The Government cannot afford to delay essential reform of Britain’s public services, David Cameron has warned.
As ministers prepared to publish legislation to radically overhaul the NHS, the Prime Minister said that failure to modernise was draining resources away from the public sector.
In a keynote speech at the Royal Society of Arts in London, he dismissed suggestions that services could carry on as they were as “a complete fiction”.
The Government’s plans for the NHS were denounced by six health service unions – including the British Medical Association and the Royal College of Nursing – as “potentially disastrous”, but Mr Cameron insisted that change was essential.
“Every year without modernisation the costs of our public services escalate. Demand rises, the chains of commands can grow, costs may go up, inefficiencies become more entrenched. Pretending that there is some ‘easy option’ of sticking with the status quo and hoping that a little bit of extra money will smooth over the challenges is a complete fiction.
“We need modernisation, on both sides of the equation. Modernisation to do something about the demand for healthcare, which is about public health. And modernisation to make the supply of healthcare more efficient, which is about opening up the system, being competitive and cutting out waste and bureaucracy.
“Put another way: it’s not that we can’t afford to modernise; it’s that we can’t afford not to modernise.”
With the Government also set to publish details of its school reforms next week, Mr Cameron cited the experience of Tony Blair, who found that delaying public service reform simply resulted in “institutional inertia” against change.
He acknowledged that in the past the Conservatives had not always shown sufficient respect for those who worked in public services, but insisted he would “revere, cherish and reward” an ethos of public service.
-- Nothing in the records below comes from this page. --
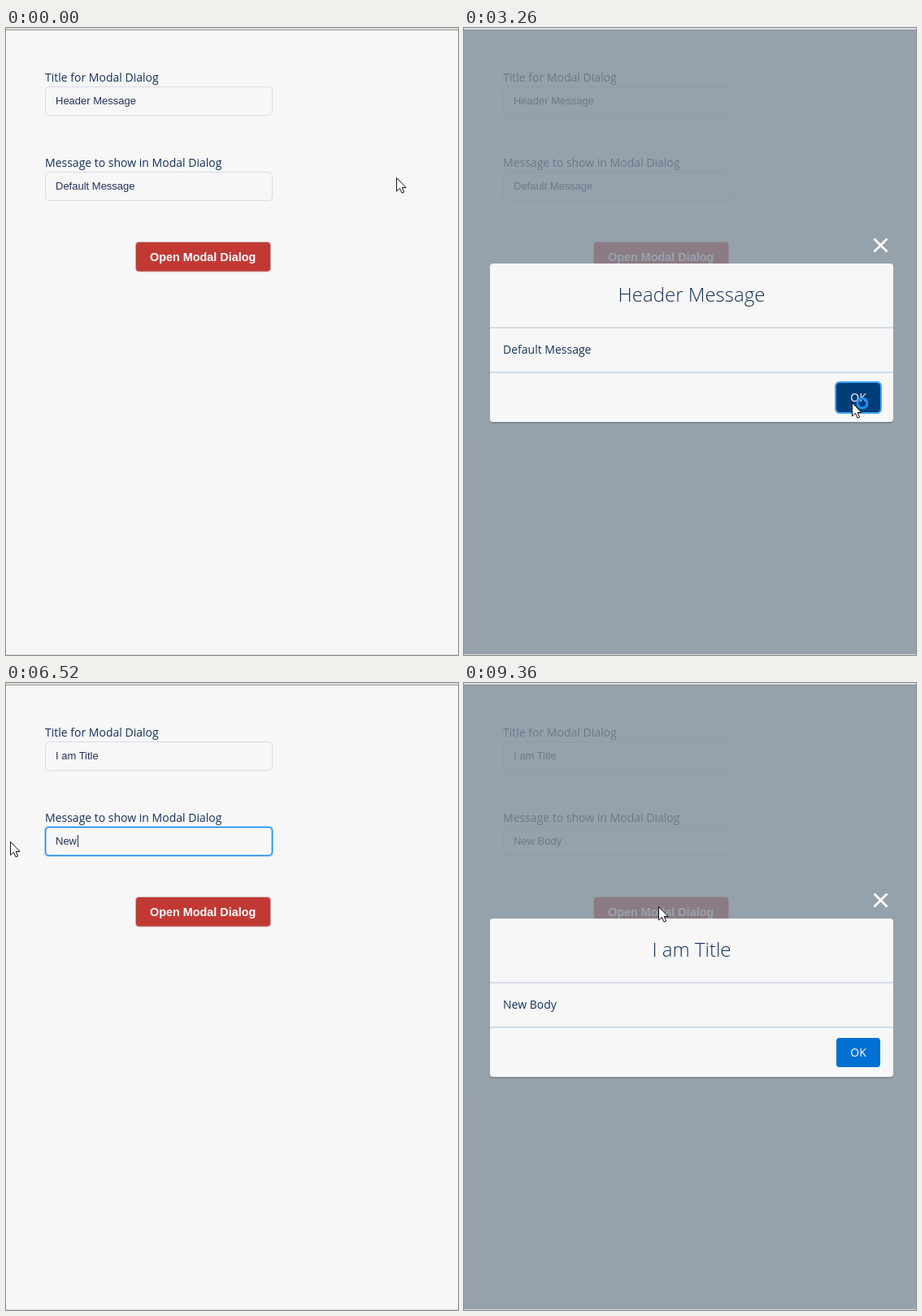
Recreate the animation shown at these times as an HTML page. Size 556 by 772 pixels, loop 9560 ms.

```html
<!DOCTYPE html>
<html lang="en">
<head>
<meta charset="utf-8">
<title>Modal dialog demo</title>
<style>
  html, body { margin: 0; width: 100%; height: 100%; overflow: hidden; background: #f7f7f7; }
  svg { display: block; width: 556px; height: 772px; }
  text { font: 14px "Open Sans", "Noto Sans", sans-serif; fill: #16325c; white-space: pre; }
  .field { font: 13px "Liberation Sans", Arial, sans-serif; fill: #26305c; }
  .bold { font: bold 14.4px "Liberation Sans", Arial, sans-serif; fill: #fff; }
  .head { font-size: 24px; font-weight: 300; text-anchor: middle; }
  .ring rect { fill: none; stroke: #1589ee; }
</style>
</head>
<body>
<svg viewBox="0 0 556 772">
  <rect width="556" height="772" fill="#f7f7f7"/>
  <rect width="556" height="2" fill="#dcdcdc"/>
  <rect y="2" width="556" height="1" fill="#a0a0a0"/>
  <rect y="771" width="556" height="1" fill="#dadada"/>

  <text x="48" y="66">Title for Modal Dialog</text>
  <text x="48" y="171">Message to show in Modal Dialog</text>
  <g id="fields"></g>

  <rect id="btnGlow" x="158.5" y="262" width="168" height="38.5" rx="5" fill="none" stroke="#4a9be0" stroke-opacity=".55" stroke-width="2"/>
  <rect id="btn" x="159.5" y="263.5" width="166" height="36.5" rx="4" stroke="#c9b3b2"/>
  <text class="bold" x="177" y="286.5">Open Modal Dialog</text>

  <g id="modal">
    <rect y="2" width="556" height="769" fill="#7e8c99" fill-opacity=".8"/>
    <path d="M504.500 259.500l16 16m0-16l-16 16" stroke="#fff" stroke-width="2.8"/>
    <rect x="32" y="292" width="496" height="195" rx="4" fill="#000" opacity=".14"/>
    <rect x="32" y="290" width="496" height="195" rx="4" fill="#f7f7f7"/>
    <rect x="32" y="368" width="496" height="2" fill="#d8dde6"/>
    <rect x="32" y="423" width="496" height="2" fill="#c6dfec"/>
    <text id="head" class="head" x="280" y="337"></text>
    <text id="body" x="48" y="401"></text>
    <rect id="okGlow" x="457" y="436" width="56" height="38" rx="5" fill="none" stroke="#3fa5f5" stroke-width="2"/>
    <rect id="ok" x="458" y="437" width="54" height="36" rx="4"/>
    <text x="485" y="460" text-anchor="middle" style="fill:#fff">OK</text>
  </g>

  <g id="cursor" stroke-linejoin="round">
    <path id="arrow" d="M.5.5V17l4-3.600 2.500 5.800 2.600-1.100L7.200 12.500H12z" fill="#fff" stroke="#111"/>
    <circle id="busy" cx="13" cy="1" r="6" fill="none" stroke="#1b8ff0" stroke-width="3"/>
    <path id="hand" d="M-1.500 13V2Q-1.500.5 0 .5T1.500 2V7.500Q1.500 6 3 6T4.500 8Q4.500 6.800 5.800 6.800T7.200 8.800Q9.500 7.500 9.500 10V15Q9.500 18 7.500 20V22.500H-2V20.500L-7 13.500Q-7.600 11.500-6 11-4.500 10.700-1.500 14M1.500 7.500V11M4.500 8V11.500M7.200 8.800V12" fill="#fff" stroke="#111"/>
    <path id="beam" d="M-3.500-7.500H-1Q0-7.500 0-6.500 0-7.500 1-7.500H3.500M0-7V7M-3.500 7.500H-1Q0 7.500 0 6.500 0 7.500 1 7.500H3.500" fill="none" stroke="#111" stroke-width="1.200"/>
  </g>
</svg>
<script>
const LOOP = 9560;
const $ = id => document.getElementById(id);
const set = (id, name, value) => $(id).setAttribute(name, value);
const show = (id, on) => set(id, 'opacity', +on);
const ramp = (t, start, end) => Math.min(1, Math.max(0, (t - start) / (end - start)));
const within = (t, a, b) => t >= a && t < b;

$('fields').innerHTML = ['title', 'note'].map((id, i) => `
  <g transform="translate(48 ${72 + 105 * i})">
    <rect x=".5" y=".5" width="279" height="35" rx="4" fill="#f7f7f7" stroke="#d8dde6"/>
    <g class="ring" id="${id}Ring">
      <rect x=".5" y=".5" width="279" height="35" rx="4" stroke-width="3" stroke-opacity=".35"/>
      <rect x=".5" y=".5" width="279" height="35" rx="4"/>
    </g>
    <rect id="${id}Sel" y="10" height="15" fill="#fbedb5"/>
    <text class="field" id="${id}Text" x="13" y="22"></text>
    <rect id="${id}Caret" y="10" width="1" height="15" fill="#16325c"/>
  </g>`).join('');

// Pointer hot spot: time, x, y
const path = [
  [0, 480, 184], [730, 480, 184], [850, 491, 175], [1060, 400, 222], [1320, 262, 289],
  [1960, 262, 289], [2100, 288, 274], [2420, 400, 365], [2730, 477, 461],
  [3320, 477, 461], [3700, 330, 270], [4090, 170, 91], [4260, 38, 90],
  [4560, 38, 90], [4860, 294, 189], [4930, 300, 190], [5280, 150, 197], [5490, 20, 203],
  [5640, 5, 196], [5800, 5, 196], [5801, 5, 195],
  [8490, 5, 195], [8800, 120, 240], [9090, 239, 275], [LOOP, 239, 275]
];
// Moments at which each letter of the second field appears
const message = 'New Body';
const keys = [6230, 6290, 6520, 6650, 6910, 7170, 7630, 7730];

function pointer(t) {
  const i = path.findIndex(p => p[0] > t);
  const [t0, x0, y0] = path[i - 1], [t1, x1, y1] = path[i];
  const k = (t - t0) / (t1 - t0);
  return [x0 + (x1 - x0) * k, y0 + (y1 - y0) * k];
}

function select(id, x, on) {
  const left = Math.max(13, Math.min(112, x - 48));
  set(id + 'Sel', 'x', left);
  set(id + 'Sel', 'width', on ? 112 - left : 0);
}

function draw(t) {
  const [x, y] = pointer(t);
  const over = (l, top, r, b) => x >= l && x < r && y >= top && y < b;
  const later = t >= 5520;

  // Fields
  $('titleText').textContent = later ? 'I am Title' : 'Header Message';
  set('titleRing', 'opacity', ramp(t, 4110, 4210) - ramp(t, 5510, 5610));
  select('title', t < 4260 ? x : 0, within(t, 4110, 5520));
  show('titleCaret', false);

  const typed = keys.filter(k => k <= t).length;
  $('noteText').textContent = typed ? message.slice(0, typed) : 'Default Message';
  set('noteRing', 'opacity', ramp(t, 5510, 5610) - ramp(t, 9180, 9280));
  select('note', 0, within(t, 5520, keys[0]));
  const idle = t - keys[typed - 1];
  show('noteCaret', typed && t < 9180 && idle % 920 < 460);
  if (typed) set('noteCaret', 'x', Math.round(13.5 + $('noteText').getComputedTextLength()));

  // Dialog
  const open = ramp(t, 1635, 1700) - ramp(t, 3290, 3380) + ramp(t, 9295, 9360);
  set('modal', 'opacity', open);
  $('head').textContent = later ? 'I am Title' : 'Header Message';
  $('body').textContent = later ? message : 'Default Message';
  const onOk = open > 0 && over(458, 437, 512, 473);
  const okDown = within(t, 3230, 3400);
  set('ok', 'fill', okDown ? '#003e7a' : onOk ? '#005fb2' : '#0070d2');
  show('okGlow', okDown);

  // Main button
  const onBtn = !open && over(159, 263, 326, 300);
  const down = within(t, 1480, 1640) || within(t, 9180, 9295);
  set('btn', 'fill', down ? '#870500' : onBtn ? '#a61a14' : '#c23934');
  show('btnGlow', down);

  // Pointer
  const busy = within(t, 3230, 3400);
  const dragging = within(t, 4110, 4560) || within(t, 5280, 5800);
  const onField = !open && (over(48, 72, 328, 108) || over(48, 177, 328, 213));
  const kind = busy ? 'arrow' : dragging || onField ? 'beam'
    : onBtn || onOk || within(t, 1635, 1960) ? 'hand' : 'arrow';
  for (const k of ['arrow', 'hand', 'beam']) show(k, k === kind);
  show('busy', busy);
  set('cursor', 'transform', `translate(${Math.round(x)} ${Math.round(y)})`);
}

const start = performance.now();
function tick() {
  draw((performance.now() - start) % LOOP);
  requestAnimationFrame(tick);
}
tick();
</script>
</body>
</html>
```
The Prime Minister also rejected suggestions that the Government was trying to do “too much at once” in pushing through change, saying: “Every year we delay, every year without improving our schools is another year of children let down, another year our health outcomes lag behind the rest of Europe, another year that trust and confidence in law and order erodes.”